ACTIVITY
Please return only the lines from the one holding "604H637V613L660 628Q681 633" through the one holding "641H567L568 648H508ZM609 641H680Q683", exactly as they appear in the records below, both ends included.

MATERIAL PROVIDED
####
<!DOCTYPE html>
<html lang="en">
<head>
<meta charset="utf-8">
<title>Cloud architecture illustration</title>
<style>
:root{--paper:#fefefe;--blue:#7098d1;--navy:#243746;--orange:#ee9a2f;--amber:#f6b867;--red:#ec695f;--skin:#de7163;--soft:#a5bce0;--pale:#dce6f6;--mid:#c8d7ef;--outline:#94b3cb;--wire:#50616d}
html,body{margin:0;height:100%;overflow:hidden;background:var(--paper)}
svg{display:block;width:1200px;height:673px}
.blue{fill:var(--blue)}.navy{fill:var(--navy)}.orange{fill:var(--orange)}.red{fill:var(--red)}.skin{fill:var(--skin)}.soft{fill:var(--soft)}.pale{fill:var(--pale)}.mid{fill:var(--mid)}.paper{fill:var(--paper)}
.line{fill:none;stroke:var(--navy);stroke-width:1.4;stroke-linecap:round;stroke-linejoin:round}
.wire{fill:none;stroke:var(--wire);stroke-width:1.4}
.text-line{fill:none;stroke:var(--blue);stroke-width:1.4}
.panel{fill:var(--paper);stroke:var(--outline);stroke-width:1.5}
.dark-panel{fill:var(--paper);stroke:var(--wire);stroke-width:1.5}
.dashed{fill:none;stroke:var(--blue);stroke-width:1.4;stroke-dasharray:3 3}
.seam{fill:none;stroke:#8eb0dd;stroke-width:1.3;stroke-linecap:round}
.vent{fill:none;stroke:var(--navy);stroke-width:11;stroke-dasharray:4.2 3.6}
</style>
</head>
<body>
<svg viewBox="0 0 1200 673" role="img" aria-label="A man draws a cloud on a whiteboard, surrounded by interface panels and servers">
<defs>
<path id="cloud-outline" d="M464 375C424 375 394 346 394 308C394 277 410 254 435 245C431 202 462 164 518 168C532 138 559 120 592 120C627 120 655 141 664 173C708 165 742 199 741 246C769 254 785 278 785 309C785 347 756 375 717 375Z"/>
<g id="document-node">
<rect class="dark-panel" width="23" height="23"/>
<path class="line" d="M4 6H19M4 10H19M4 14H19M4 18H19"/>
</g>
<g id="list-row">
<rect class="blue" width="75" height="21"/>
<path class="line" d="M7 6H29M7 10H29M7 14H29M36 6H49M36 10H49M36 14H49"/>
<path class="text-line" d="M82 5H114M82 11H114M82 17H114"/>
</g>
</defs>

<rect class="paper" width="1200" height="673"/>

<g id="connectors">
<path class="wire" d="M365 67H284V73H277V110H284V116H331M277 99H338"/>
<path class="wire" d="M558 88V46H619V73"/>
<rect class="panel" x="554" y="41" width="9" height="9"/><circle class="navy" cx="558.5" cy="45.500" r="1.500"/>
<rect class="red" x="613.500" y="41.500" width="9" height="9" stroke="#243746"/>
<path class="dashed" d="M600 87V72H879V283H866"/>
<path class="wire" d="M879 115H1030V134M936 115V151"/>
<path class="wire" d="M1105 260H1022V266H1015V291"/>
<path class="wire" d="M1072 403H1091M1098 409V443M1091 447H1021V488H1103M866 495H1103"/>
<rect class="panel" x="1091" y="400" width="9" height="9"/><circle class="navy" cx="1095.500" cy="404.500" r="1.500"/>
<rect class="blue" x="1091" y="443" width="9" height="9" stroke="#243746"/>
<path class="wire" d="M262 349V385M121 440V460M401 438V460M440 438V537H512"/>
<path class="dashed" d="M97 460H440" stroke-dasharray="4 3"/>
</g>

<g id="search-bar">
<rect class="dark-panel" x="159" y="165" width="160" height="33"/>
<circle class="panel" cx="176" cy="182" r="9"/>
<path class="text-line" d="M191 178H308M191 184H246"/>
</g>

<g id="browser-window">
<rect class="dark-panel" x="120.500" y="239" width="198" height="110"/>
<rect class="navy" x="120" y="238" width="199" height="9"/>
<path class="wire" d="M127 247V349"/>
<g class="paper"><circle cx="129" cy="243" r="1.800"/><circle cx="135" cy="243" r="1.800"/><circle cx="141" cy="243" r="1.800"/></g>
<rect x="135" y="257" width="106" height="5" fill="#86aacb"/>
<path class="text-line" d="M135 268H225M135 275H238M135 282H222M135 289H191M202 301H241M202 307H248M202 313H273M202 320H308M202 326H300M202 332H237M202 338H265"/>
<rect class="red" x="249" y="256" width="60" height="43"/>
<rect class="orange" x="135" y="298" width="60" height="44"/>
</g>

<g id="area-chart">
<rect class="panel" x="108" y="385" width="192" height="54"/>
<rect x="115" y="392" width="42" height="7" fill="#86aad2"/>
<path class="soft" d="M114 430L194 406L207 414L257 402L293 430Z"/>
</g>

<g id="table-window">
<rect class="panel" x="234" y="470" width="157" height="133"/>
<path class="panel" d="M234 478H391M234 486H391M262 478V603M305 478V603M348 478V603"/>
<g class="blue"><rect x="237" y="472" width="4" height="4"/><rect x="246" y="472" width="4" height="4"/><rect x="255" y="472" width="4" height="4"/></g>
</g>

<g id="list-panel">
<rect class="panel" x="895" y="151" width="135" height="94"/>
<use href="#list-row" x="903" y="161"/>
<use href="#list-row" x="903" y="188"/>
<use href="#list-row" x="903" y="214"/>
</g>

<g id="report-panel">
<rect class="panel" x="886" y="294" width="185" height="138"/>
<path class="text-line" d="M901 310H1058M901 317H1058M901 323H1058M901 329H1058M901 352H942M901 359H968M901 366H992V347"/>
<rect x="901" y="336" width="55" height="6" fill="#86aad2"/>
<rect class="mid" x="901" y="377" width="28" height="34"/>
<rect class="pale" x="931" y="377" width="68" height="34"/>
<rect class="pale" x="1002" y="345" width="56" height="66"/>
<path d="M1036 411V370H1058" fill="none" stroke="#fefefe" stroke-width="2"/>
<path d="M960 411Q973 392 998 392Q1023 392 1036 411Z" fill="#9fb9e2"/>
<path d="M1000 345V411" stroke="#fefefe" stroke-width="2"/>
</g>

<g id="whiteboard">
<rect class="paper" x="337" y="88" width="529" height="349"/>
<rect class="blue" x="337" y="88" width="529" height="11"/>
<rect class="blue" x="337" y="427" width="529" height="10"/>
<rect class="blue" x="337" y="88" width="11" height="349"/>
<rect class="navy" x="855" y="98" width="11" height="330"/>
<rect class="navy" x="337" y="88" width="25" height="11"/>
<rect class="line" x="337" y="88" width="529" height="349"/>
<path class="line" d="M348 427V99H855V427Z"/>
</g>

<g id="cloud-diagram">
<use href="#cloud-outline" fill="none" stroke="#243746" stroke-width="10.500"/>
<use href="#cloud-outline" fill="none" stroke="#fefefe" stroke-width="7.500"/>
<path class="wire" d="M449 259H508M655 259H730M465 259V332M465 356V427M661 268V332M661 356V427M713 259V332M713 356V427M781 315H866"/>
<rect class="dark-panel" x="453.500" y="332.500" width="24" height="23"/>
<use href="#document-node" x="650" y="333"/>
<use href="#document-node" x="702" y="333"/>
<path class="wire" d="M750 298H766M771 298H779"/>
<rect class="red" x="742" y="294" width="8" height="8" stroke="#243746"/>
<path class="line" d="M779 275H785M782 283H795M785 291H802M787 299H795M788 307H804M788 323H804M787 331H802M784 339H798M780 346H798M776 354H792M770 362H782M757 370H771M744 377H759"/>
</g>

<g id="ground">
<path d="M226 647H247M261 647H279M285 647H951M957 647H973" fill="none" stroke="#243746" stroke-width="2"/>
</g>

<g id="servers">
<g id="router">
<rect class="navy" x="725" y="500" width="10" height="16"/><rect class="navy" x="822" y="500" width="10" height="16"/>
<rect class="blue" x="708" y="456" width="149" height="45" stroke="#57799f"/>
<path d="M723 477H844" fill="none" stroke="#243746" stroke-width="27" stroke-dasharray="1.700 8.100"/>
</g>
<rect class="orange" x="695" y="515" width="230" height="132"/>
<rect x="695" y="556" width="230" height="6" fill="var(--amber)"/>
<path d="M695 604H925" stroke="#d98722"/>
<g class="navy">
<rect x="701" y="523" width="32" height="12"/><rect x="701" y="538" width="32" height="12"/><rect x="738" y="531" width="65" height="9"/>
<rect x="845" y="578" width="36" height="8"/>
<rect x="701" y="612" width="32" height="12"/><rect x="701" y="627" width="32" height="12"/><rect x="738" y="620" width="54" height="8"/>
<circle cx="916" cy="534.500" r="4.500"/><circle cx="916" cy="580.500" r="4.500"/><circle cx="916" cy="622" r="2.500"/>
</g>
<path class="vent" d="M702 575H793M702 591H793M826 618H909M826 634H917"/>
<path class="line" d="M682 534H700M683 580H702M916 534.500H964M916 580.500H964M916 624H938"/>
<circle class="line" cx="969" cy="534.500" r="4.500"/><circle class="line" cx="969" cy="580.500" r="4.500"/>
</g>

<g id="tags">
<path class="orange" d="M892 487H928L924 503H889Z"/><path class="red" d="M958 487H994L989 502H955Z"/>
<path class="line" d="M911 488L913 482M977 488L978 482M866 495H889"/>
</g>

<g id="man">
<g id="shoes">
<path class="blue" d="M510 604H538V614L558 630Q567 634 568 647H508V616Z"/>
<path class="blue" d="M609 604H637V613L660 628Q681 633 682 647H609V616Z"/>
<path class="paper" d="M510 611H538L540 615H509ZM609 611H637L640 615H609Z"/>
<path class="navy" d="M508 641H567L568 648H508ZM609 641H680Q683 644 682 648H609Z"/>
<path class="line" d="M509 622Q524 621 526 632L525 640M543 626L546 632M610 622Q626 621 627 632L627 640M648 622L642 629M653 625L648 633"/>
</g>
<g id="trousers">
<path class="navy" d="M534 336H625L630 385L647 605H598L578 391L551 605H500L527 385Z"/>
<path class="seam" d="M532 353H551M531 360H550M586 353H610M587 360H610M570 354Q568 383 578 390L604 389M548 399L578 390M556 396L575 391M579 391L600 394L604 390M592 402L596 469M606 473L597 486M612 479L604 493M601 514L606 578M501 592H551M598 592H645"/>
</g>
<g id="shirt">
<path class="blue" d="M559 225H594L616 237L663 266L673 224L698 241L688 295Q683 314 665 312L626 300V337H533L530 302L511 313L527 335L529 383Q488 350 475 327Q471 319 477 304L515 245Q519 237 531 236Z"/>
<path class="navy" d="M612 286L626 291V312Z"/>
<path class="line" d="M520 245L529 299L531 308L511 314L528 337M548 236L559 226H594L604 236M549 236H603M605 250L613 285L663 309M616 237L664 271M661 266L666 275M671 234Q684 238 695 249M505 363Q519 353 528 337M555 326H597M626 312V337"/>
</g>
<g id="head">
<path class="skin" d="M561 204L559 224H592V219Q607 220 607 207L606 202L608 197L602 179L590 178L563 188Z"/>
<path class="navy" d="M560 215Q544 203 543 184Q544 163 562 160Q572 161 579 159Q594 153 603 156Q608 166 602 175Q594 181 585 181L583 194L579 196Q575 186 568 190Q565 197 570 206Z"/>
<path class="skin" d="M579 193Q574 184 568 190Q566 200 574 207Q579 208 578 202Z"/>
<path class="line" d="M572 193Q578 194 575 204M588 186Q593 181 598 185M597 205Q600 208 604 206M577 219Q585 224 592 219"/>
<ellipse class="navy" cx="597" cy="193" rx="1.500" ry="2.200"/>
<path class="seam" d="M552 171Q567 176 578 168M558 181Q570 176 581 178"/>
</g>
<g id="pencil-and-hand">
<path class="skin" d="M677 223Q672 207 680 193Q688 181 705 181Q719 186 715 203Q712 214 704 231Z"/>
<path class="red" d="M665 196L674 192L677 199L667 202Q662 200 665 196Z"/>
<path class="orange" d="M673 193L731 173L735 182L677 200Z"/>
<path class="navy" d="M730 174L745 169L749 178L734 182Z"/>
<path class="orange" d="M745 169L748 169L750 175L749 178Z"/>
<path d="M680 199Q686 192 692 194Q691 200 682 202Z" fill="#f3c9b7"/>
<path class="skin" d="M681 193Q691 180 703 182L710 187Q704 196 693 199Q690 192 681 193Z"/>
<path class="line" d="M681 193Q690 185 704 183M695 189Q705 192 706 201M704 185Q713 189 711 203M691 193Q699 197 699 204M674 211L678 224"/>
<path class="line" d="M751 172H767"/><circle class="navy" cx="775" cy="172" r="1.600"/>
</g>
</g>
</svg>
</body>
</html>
####
RESULT OF THE TASK
<path class="blue" d="M609 604H637V613L660 628Q681 633 682 647H609V616Z"/>
<path class="paper" d="M510 611H538L540 615H509ZM609 611H637L640 615H609Z"/>
<path class="navy" d="M508 641H567L568 648H508ZM609 641H680Q683 644 682 648H609Z"/>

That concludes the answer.